In Washington state legislative races, Republicans have a lot of ground to make up after last week's primary election if they are to avoid a bloodbath in November.
Immediately after last week’s primary election, local Republicans seemed reluctant to concede they just got hit by a giant Democratic wave.
State House Minority Leader J.T. Wilcox, R-Yelm, predicted later vote counts would trend toward Republicans, while state GOP Chairman Caleb Heimlich downplayed the results.
So far, all signs suggest Republican President Donald Trump is dragging down local members of his party to a huge degree — more than any president in decades.
Most Read Opinion Stories

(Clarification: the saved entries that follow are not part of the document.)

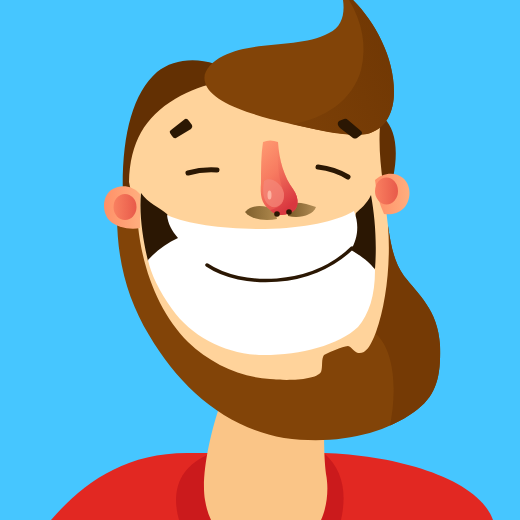
<!DOCTYPE html>
<html lang="en">
<head>
<meta charset="utf-8">
<title>Smiling bearded man</title>
<style>
:root {
  --sky: #46c6ff;
  --skin: #ffd39b;
  --neck: #fac587;
  --hair: #824408;
  --hair-shade: #753a05;
  --hair-back: #633003;
  --ink: #2b1703;
  --shirt: #e22822;
  --shirt-shade: #cb1a1c;
  --foam: #fff;
}
html, body { margin: 0; height: 100%; overflow: hidden; background: var(--sky); }
.portrait { display: block; width: 520px; height: 520px; background: var(--sky); }
.skin { fill: var(--skin); }
.neck { fill: var(--neck); }
.hair { fill: var(--hair); }
.hair-back { fill: var(--hair-back); }
.ink { fill: var(--ink); }
.shirt { fill: var(--shirt); }
.collar { fill: var(--shirt-shade); }
.foam { fill: var(--foam); }
.line { fill: none; stroke: var(--ink); stroke-linecap: round; }
</style>
</head>
<body>
<svg class="portrait" viewBox="0 0 520 520" role="img" aria-label="Smiling man with a quiff, a brown beard and white shaving foam on his face">
  <defs>
    <linearGradient id="nose-tone" x1="0" y1="0" x2="0.5" y2="1">
      <stop offset="0" stop-color="#ff9c72"/>
      <stop offset="0.5" stop-color="#f77a60"/>
      <stop offset="1" stop-color="#e5484a"/>
    </linearGradient>
    <linearGradient id="nose-side" x1="0" y1="0" x2="0.3" y2="1">
      <stop offset="0" stop-color="#fb8d69" stop-opacity="0"/>
      <stop offset="1" stop-color="#d9373f"/>
    </linearGradient>
    <linearGradient id="ear-tone" x1="0" y1="0" x2="1" y2="0">
      <stop offset="0" stop-color="#ff9068"/>
      <stop offset="1" stop-color="#ffae7e"/>
    </linearGradient>
    <linearGradient id="ear-inner" x1="0" y1="0" x2="1" y2="0">
      <stop offset="0" stop-color="#f98060"/>
      <stop offset="1" stop-color="#e85a4a"/>
    </linearGradient>
    <linearGradient id="moustache-left" x1="0" y1="0" x2="1" y2="0">
      <stop offset="0" stop-color="#7f5f2c"/>
      <stop offset="1" stop-color="#b08a4e"/>
    </linearGradient>
    <linearGradient id="moustache-right" x1="0" y1="0" x2="1" y2="0">
      <stop offset="0" stop-color="#7a5a28"/>
      <stop offset="1" stop-color="#b38d55"/>
    </linearGradient>
    <linearGradient id="quiff-shade" x1="0" y1="1" x2="1" y2="0.4">
      <stop offset="0" stop-color="#7c4007"/>
      <stop offset="1" stop-color="#713804"/>
    </linearGradient>
    <clipPath id="beard-clip">
      <path d="M117 215C117 262 128 300 149 335C180 388 226 428 284 438C335 445 382 435 414 412C437 396 441 376 440 345C438 310 418 294 404 276C394 262 391 246 388 226Z"/>
    </clipPath>
  </defs>

  <g id="shirt">
    <path class="shirt" d="M51 520C82 484 124 453 187 453L324 453C395 455 478 478 493 520Z"/>
    <path class="collar" d="M212 453C178 466 171 492 179 520H341C347 493 343 470 324 453Z"/>
  </g>
  <path id="neck" class="neck" d="M221 402C209 436 201 478 205 500Q207 512 211 520H321C327 507 329 489 326 474Q324 460 324 430Z"/>

  <path id="back-hair" class="hair-back" d="M123 200C121 140 131 95 157 72C172 60 194 57 215 64L300 90L384 118C395 129 399 149 393 178L380 200Z"/>

  <g id="beard" clip-path="url(#beard-clip)">
    <rect class="hair" x="110" y="200" width="340" height="245"/>
    <path fill="var(--hair-shade)" d="M376 334C394 350 398 390 389 430L450 430V200H388Z"/>
  </g>

  <path id="face" class="skin" d="M129 182C130 142 145 117 175 99C190 90 205 85 220 82L381 115C378 140 380 160 383 184L388 226C391 262 386 305 376 332C370 348 365 354 358 353C353 351 352 347 348 346C341 347 332 351 324 355C321 359 323 367 321 372C316 380 288 381 270 379C240 377 211 364 188 342C160 314 143 272 138 226Z"/>

  <g id="ears">
    <path fill="url(#ear-tone)" d="M140 194C132 185 120 184 111 190C102 197 102 212 109 220C117 228 131 230 140 228Z"/>
    <ellipse cx="125" cy="207" rx="11.5" ry="13" fill="url(#ear-inner)"/>
    <path fill="url(#ear-tone)" d="M375 180C382 173 395 171 403 178C412 186 411 200 404 208C398 214 390 215 384 214Q377 199 375 180Z"/>
    <ellipse cx="386.500" cy="191" rx="11.500" ry="13.500" fill="url(#ear-inner)"/>
  </g>

  <g id="sideburns" class="ink">
    <path d="M141 193C148 203 160 208 167 214L182 240L148 261C143 240 139 215 141 193Z"/>
    <path d="M371 195C367 204 360 209 356 213L346 246L375 269C377 243 375 217 371 195Z"/>
  </g>

  <g id="shaving-foam">
    <path class="foam" d="M167 215C190 225 225 229 265 229C305 228 335 222 354 211C360 226 357 240 351 250C361 256 370 262 375 270C375 296 369 314 358 327C338 346 297 356 259 355C224 353 192 337 172 309C159 291 151 274 148 260C157 250 167 243 178 238C172 231 168 224 167 215Z"/>
    <path class="line" stroke-width="3.500" d="M207 265C241 288 311 288 352 248"/>
  </g>

  <g id="moustache">
    <path fill="url(#moustache-left)" d="M245 212C252 204 265 205 275 210L277 219C266 221 251 220 245 212Z"/>
    <path fill="url(#moustache-right)" d="M288 204C297 201 307 204 316 207C313 215 300 219 288 216Z"/>
  </g>

  <g id="nose">
    <path fill="url(#nose-tone)" d="M263 142Q270 139 278 142C279 160 284 177 293 189C300 199 299 210 290 213C283 216 275 216 270 210C261 204 260 194 261 183C261 168 261 155 263 142Z"/>
    <path fill="url(#nose-side)" d="M278 142C279 160 284 177 293 189C300 199 299 210 290 213C283 216 275 216 270 210C281 208 286 201 283 190C278 176 277 160 278 142Z"/>
    <path fill="#f58a7c" opacity=".65" d="M264 181C270 176 281 182 284 193C285 203 279 208 272 207C263 203 262 193 264 181Z"/>
    <ellipse cx="269.500" cy="195" rx="2" ry="4.500" fill="#ffc1ae" opacity=".8"/>
    <circle class="ink" cx="277" cy="214" r="2.800"/>
    <circle class="ink" cx="289" cy="212" r="2.800"/>
  </g>

  <g id="eyes" class="line" stroke-width="5">
    <path d="M188 173Q202 169 217 170"/>
    <path d="M318 167Q335 169 348 177"/>
  </g>

  <g id="quiff">
    <path class="hair" d="M205 82C202 72 211 62 223 56C255 40 299 49 329 33C342 27 345 14 343 0H353C375 22 394 57 394 92C394 112 386 129 367 134C344 137 304 127 270 119C238 110 209 99 205 82Z"/>
    <path fill="url(#quiff-shade)" d="M353 0C375 22 394 57 394 92C394 112 386 129 367 134C345 137 317 130 293 124C325 118 352 101 361 70C367 45 362 22 349 0Z"/>
  </g>

  <g id="eyebrows" class="ink">
    <path d="M171 130L185 119Q187 118 189 121L192 125Q193 127 191 129L176 138Q174 139 172 136L170 133Q169 131 171 130Z"/>
    <path d="M339 121L344 119Q346 118 348 120L361 131Q363 133 361 135L357 138Q355 139 353 138L340 128Q336 124 339 121Z"/>
  </g>
</svg>
</body>
</html>
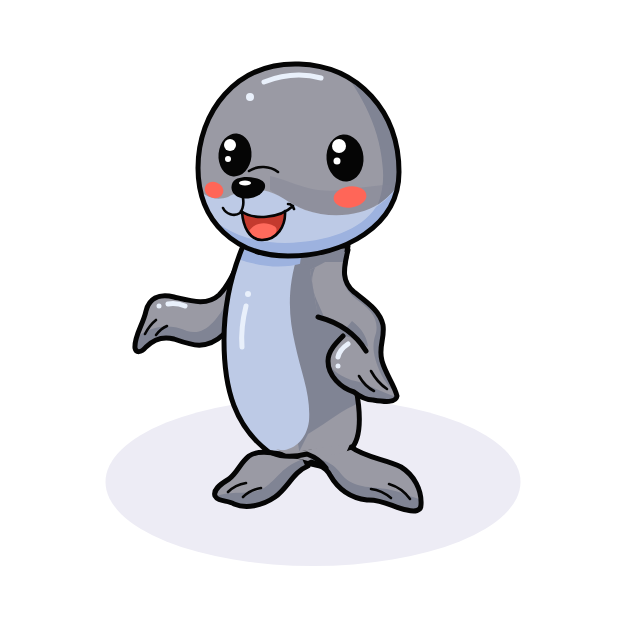
<!DOCTYPE html>
<html lang="en">
<head>
<meta charset="utf-8">
<title>Little seal</title>
<style>
:root{--paper:#fff;--ground:#edecf5;--ink:#050505;--fur:#9a9aa4;--fur-shade:#808494;--belly:#bdcae6;--belly-shade:#9db2df;--cheek:#ff6658;--mouth:#c43a2e;--tongue:#ff6a5c;--shine:#e9f0fb}
html,body{margin:0;background:var(--paper);overflow:hidden}
svg{display:block;width:626px;height:626px}
.ground{fill:var(--ground)}
.fur{fill:var(--fur)}
.shade{fill:var(--fur-shade)}
.belly{fill:var(--belly)}
.belly-shade{fill:var(--belly-shade)}
.cheek{fill:var(--cheek)}
.ink{fill:var(--ink)}
.white{fill:var(--paper)}
.line{fill:none;stroke:var(--ink);stroke-width:5;stroke-linecap:round;stroke-linejoin:round}
.thin{stroke-width:2.6}
.shine{fill:none;stroke:var(--shine);stroke-width:5;stroke-linecap:round}
</style>
</head>
<body>
<svg viewBox="0 0 626 626" role="img" aria-label="Cartoon baby seal standing and waving a flipper">
<defs>
<path id="head" d="M299 64C359 66 399 112 399 172C399 226 344 256 288 256C236 256 198 222 198 168C198 112 236 62 299 64Z"/>
<path id="trunk" d="M243 246C228 282 224 312 224 340C224 388 234 428 273 455L320 466L350 450C361 440 361 415 356 388L348 290C341 278 344 268 348 246Z"/>
<path id="left-flipper" d="M243 250C236 270 229 285 219 295C207 306 191 301 174 297C158 293 149 299 146 311C143 325 134 336 135 348C136 353 141 353 146 347C153 340 163 336 174 339C191 345 206 351 224 334Z"/>
<path id="right-flipper" d="M348 250C343 270 342 282 354 292C368 303 380 311 383 325C385 339 378 347 382 361C386 375 394 384 397 396C396 403 385 402 373 400C365 400 359 396 354 392C341 388 328 376 328 361C328 351 336 343 343 336C337 327 329 321 318 317L310 270Z"/>
<path id="left-foot" d="M304 457C285 457 262 447 249 456C240 463 238 472 229 479C219 485 213 490 215 496C218 502 228 500 234 504C246 509 262 506 275 497C288 488 293 472 308 466Z"/>
<path id="right-foot" d="M292 456C308 463 323 462 330 475C338 489 350 498 367 500C383 499 394 508 407 510C415 512 421 511 421 505C422 490 414 475 401 467C386 459 366 458 351 447C336 454 316 448 292 456Z"/>
<clipPath id="head-clip"><use href="#head"/></clipPath>
<clipPath id="trunk-clip"><use href="#trunk"/></clipPath>
<clipPath id="left-flipper-clip"><use href="#left-flipper"/></clipPath>
<clipPath id="right-flipper-clip"><use href="#right-flipper"/></clipPath>
<clipPath id="left-foot-clip"><use href="#left-foot"/></clipPath>
<clipPath id="right-foot-clip"><use href="#right-foot"/></clipPath>
</defs>

<ellipse class="ground" cx="313" cy="482" rx="207.5" ry="84"/>

<g id="waving-flipper">
<use class="fur" href="#left-flipper"/>
<path class="shade" clip-path="url(#left-flipper-clip)" d="M130 360L136 338C150 326 169 323 187 331C204 336 216 324 234 290V360Z"/>
<use class="line" href="#left-flipper"/>
<path class="line thin" d="M145 334C148 328 151 324 156 320M156 335C159 331 162 328 167 326"/>
<path class="shine" d="M168 304C174 303 180 304 185 306"/>
<circle cx="159" cy="306" r="2.5" fill="#e9f0fb"/>
</g>

<g id="body">
<use class="fur" href="#trunk"/>
<g clip-path="url(#trunk-clip)">
<path class="shade" d="M284 240H370V440C344 434 322 444 300 456L288 380Z"/>
<path class="fur" d="M308 434C330 421 344 408 362 402V470H290Z"/>
<path class="belly" d="M236 240H303C286 282 288 314 295 344C301 373 311 394 309 421C306 443 290 454 269 450C235 430 225 390 224 340C223 305 226 270 236 240Z"/>
<path class="belly-shade" d="M235 240H318L303 263C284 269 260 267 238 259Z"/>
<path class="shade" d="M303 240H352L345 263C332 268 315 266 300 264Z"/>
</g>
<use class="line" href="#trunk"/>
<path class="shine" d="M246 306C242 322 241 335 242 347"/>
<circle cx="248" cy="294" r="3" fill="#e9f0fb"/>
</g>

<g id="feet">
<use class="fur" href="#right-foot"/>
<path class="shade" clip-path="url(#right-foot-clip)" d="M285 452C320 455 334 463 342 475C354 490 376 486 391 490C405 493 414 499 426 500V520H340Z"/>
<use class="line" href="#right-foot"/>
<path class="line thin" d="M371 489C379 490 385 493 391 498M389 484C399 487 405 492 410 499"/>
<use class="fur" href="#left-foot"/>
<path class="shade" clip-path="url(#left-foot-clip)" d="M210 499C230 488 249 497 264 488C278 479 281 466 306 458L312 475L270 515H210Z"/>
<use class="line" href="#left-foot"/>
<path class="line thin" d="M228 492C234 486 240 484 246 483M243 497C249 491 255 489 261 488"/>
<path class="fur" d="M276 449C292 453 304 451 317 448L350 444L346 453C330 455 317 456 308 461L290 456Z"/>
<path class="line" d="M272 453C284 458 295 457 307 454C315 457 321 461 326 468"/>
</g>

<g id="hip-flipper">
<g clip-path="url(#right-flipper-clip)">
<path class="shade" d="M300 240H410V410H300Z"/>
<path class="fur" d="M304 262H343C340 280 345 290 356 299C370 309 379 318 376 333C371 347 374 357 380 372C385 383 392 389 398 397C383 394 366 382 351 380C335 374 326 365 328 356C330 346 344 339 349 331C341 322 332 317 319 316C313 301 314 286 304 262Z"/>
<path class="shade" d="M285 263L317 264C305 285 318 300 324 317L300 320Z"/>
<path class="shade" d="M343 332L352 321C362 329 367 337 368 347C360 341 351 336 343 336Z"/>
</g>
<path class="line" d="M348 250C343 270 342 282 354 292C368 303 380 311 383 325C385 339 378 347 382 361C386 375 394 384 397 396C396 403 385 402 373 400C365 400 359 396 354 392C341 388 328 376 328 361C328 351 336 343 343 336"/>
<path class="line" d="M318 317C337 322 354 331 366 351"/>
<path class="line thin" d="M359 376C363 383 368 388 374 391M371 371C376 380 381 385 387 389"/>
<path class="shine" d="M348 344C342 348 339 352 338 357"/>
<circle cx="338" cy="366" r="2.5" fill="#e9f0fb"/>
</g>

<g id="face">
<use class="fur" href="#head"/>
<g clip-path="url(#head-clip)">
<path class="shade" d="M334 60C362 92 381 130 383 171C384 190 379 205 371 218L410 205V60Z"/>
<path class="shade" d="M270 190C294 208 320 218 349 216C368 213 384 203 392 184L340 190C310 194 290 180 270 176Z" opacity=".45"/>
<path class="belly" d="M190 180C201 196 214 202 228 197C236 192 248 190 262 190C280 193 287 203 305 210C331 219 360 216 379 204C389 197 395 190 402 180V270H190Z"/>
<path class="belly-shade" d="M196 199C214 229 247 243 285 243C328 242 361 230 376 207C386 200 394 193 402 181V270H190Z"/>
</g>
<use class="line" href="#head"/>
<path class="shine" stroke-width="6" d="M264 82C282 75 302 73 321 78"/>
<circle cx="250" cy="97" r="4" fill="#e9f0fb"/>
<g id="cheeks">
<ellipse class="cheek" cx="214" cy="190" rx="9.5" ry="8" transform="rotate(18 214 190)"/>
<ellipse class="cheek" cx="350" cy="197" rx="16.5" ry="10.5" transform="rotate(-8 350 197)"/>
</g>
<g id="eyes">
<ellipse class="ink" cx="235" cy="155" rx="16.5" ry="21.5" transform="rotate(5 235 155)"/>
<circle class="white" cx="230" cy="145" r="6"/>
<circle class="white" cx="228" cy="159" r="3"/>
<ellipse class="ink" cx="345" cy="158" rx="18.5" ry="23.5" transform="rotate(-5 345 158)"/>
<circle class="white" cx="339" cy="146" r="7"/>
<circle class="white" cx="337" cy="161" r="3.5"/>
</g>
<g id="muzzle">
<path class="line thin" d="M249 171C258 165 270 166 278 172"/>
<path class="ink" d="M232 184C234 177 246 176 255 178C264 180 267 184 264 190C260 197 248 200 241 198C234 196 230 191 232 184Z"/>
<ellipse class="white" cx="245" cy="183" rx="6" ry="2.4"/>
<path d="M242 212C252 219 270 218 285 211C286 226 277 240 262 240C249 240 243 226 242 212Z" fill="var(--mouth)"/>
<path d="M249 231C254 223 265 221 274 226C278 228 277 232 274 235C266 242 255 241 249 231Z" fill="var(--tongue)"/>
<path class="line thin" d="M242 212C243 226 249 240 262 240C277 240 286 226 285 211"/>
<path class="line thin" d="M243 198C244 204 243 209 240 213C234 217 226 214 223 208M241 211C253 220 279 219 293 206M288 204C291 204 293 206 294 209"/>
</g>
</g>
</svg>
</body>
</html>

- Trump's inflammatory rhetoric calls for a bipartisan rebuke | Editorial
- The Times recommends: Heidi Wills for Seattle City Council, District 6 | Editorial
- Attacking Pelosi will not defeat Trump | Maureen Dowd / Syndicated columnist
- Dear Barack Obama, your country needs you | Karen Tumulty / Syndicated columnist
- Restoring salmon runs, not politics, will save southern resident killer whales | Op-Ed
Unless things change, Democrats could be looking at gains in the state Legislature unlike anything seen since the Republican wave of 1994. This could remain the case even if some of the close legislative races end up breaking toward Republicans in November.
As of Tuesday evening, Republicans were falling behind Democrats in races for 13 state House seats they currently control, while GOP incumbents also lagged in two state Senate races.
In five other races for GOP-controlled state House seats, Republicans were polling 2.5 percentage points or less above Democrats, suggesting those races could easily go either way. Democrats looked as if they could also prevail in two other tight contests for open state Senate seats that Republicans currently hold.
Meanwhile, no legislative seats held by Democrats appeared to be even remotely in jeopardy.
For local Republicans, this math looks unusually catastrophic.
Midterm elections like 2018 often turn into referendums on the sitting president, and those effects can reverberate far down the ticket. During the 1994 midterms — held two years into the presidency of Democrat Bill Clinton — the GOP gained 29 seats in Washington’s state House, and also picked up three state Senate seats.
In more recent midterms, however, the partisan swings have produced more modest local effects, especially in the state House.
In 2010, two years into Democratic President Barack Obama’s first term, Republicans gained four state Senate seats and only five state House seats.
Then, halfway through Obama’s second term in 2014, the GOP picked up one state Senate seat and four state House seats.
Democrats, meanwhile, made notable gains midway through President George W. Bush’s second term, picking up seven state House seats and six Senate seats in 2006.
Given this history, the midterm energy in 2018 seems to be bolstering state-level Democrats even more than normal, as candidates and party leaders alike frame the election as a rebuke on Trump and his party.
Trump has long been unpopular in Washington state, winning only 38 percent of the vote statewide and less than 22 percent in King County in 2016.
Now, two years later, the prospect of Democrats gaining anywhere between 13 and 18 state House seats in November is not entirely outside the realm of possibility. Most likely, Democrats will also turn at least two state Senate seats blue.
Just how remarkable would that be? Well, the last time Democrats gained more than 10 seats in the state House in a single year, it was 1982, and Ronald Reagan was president.
Even Democrats claiming eight additional seats would be a rare feat, according to records kept by the House.
Democrats claiming even a portion of the House seats now up for grabs could give the Legislature the ability to pass a carbon tax in the 2019 session, as well as clear a path for other Democratic priorities such as gun-control measures and state-level environmental reforms.
To stand a chance, Republican candidates will need to do whatever they can between now and November to distance themselves from the president and politics in Washington, D.C. That will include meeting voters face to face often and stressing how local Republicans’ priorities differ from the president’s.
Democrats, meanwhile, need to stay vigilant and not rest on their primary-election night laurels. They’ll still have to campaign hard to win these seats, especially now that the primary has delivered a wake-up call to the local GOP.
Republicans may have been slow to admit it at first. But this year’s primary numbers appear to add up to a big, blue wave coming for the GOP in November.
The question now is whether Democrats will continue to hold onto this momentum, or if Republicans will find a way to reverse the trend.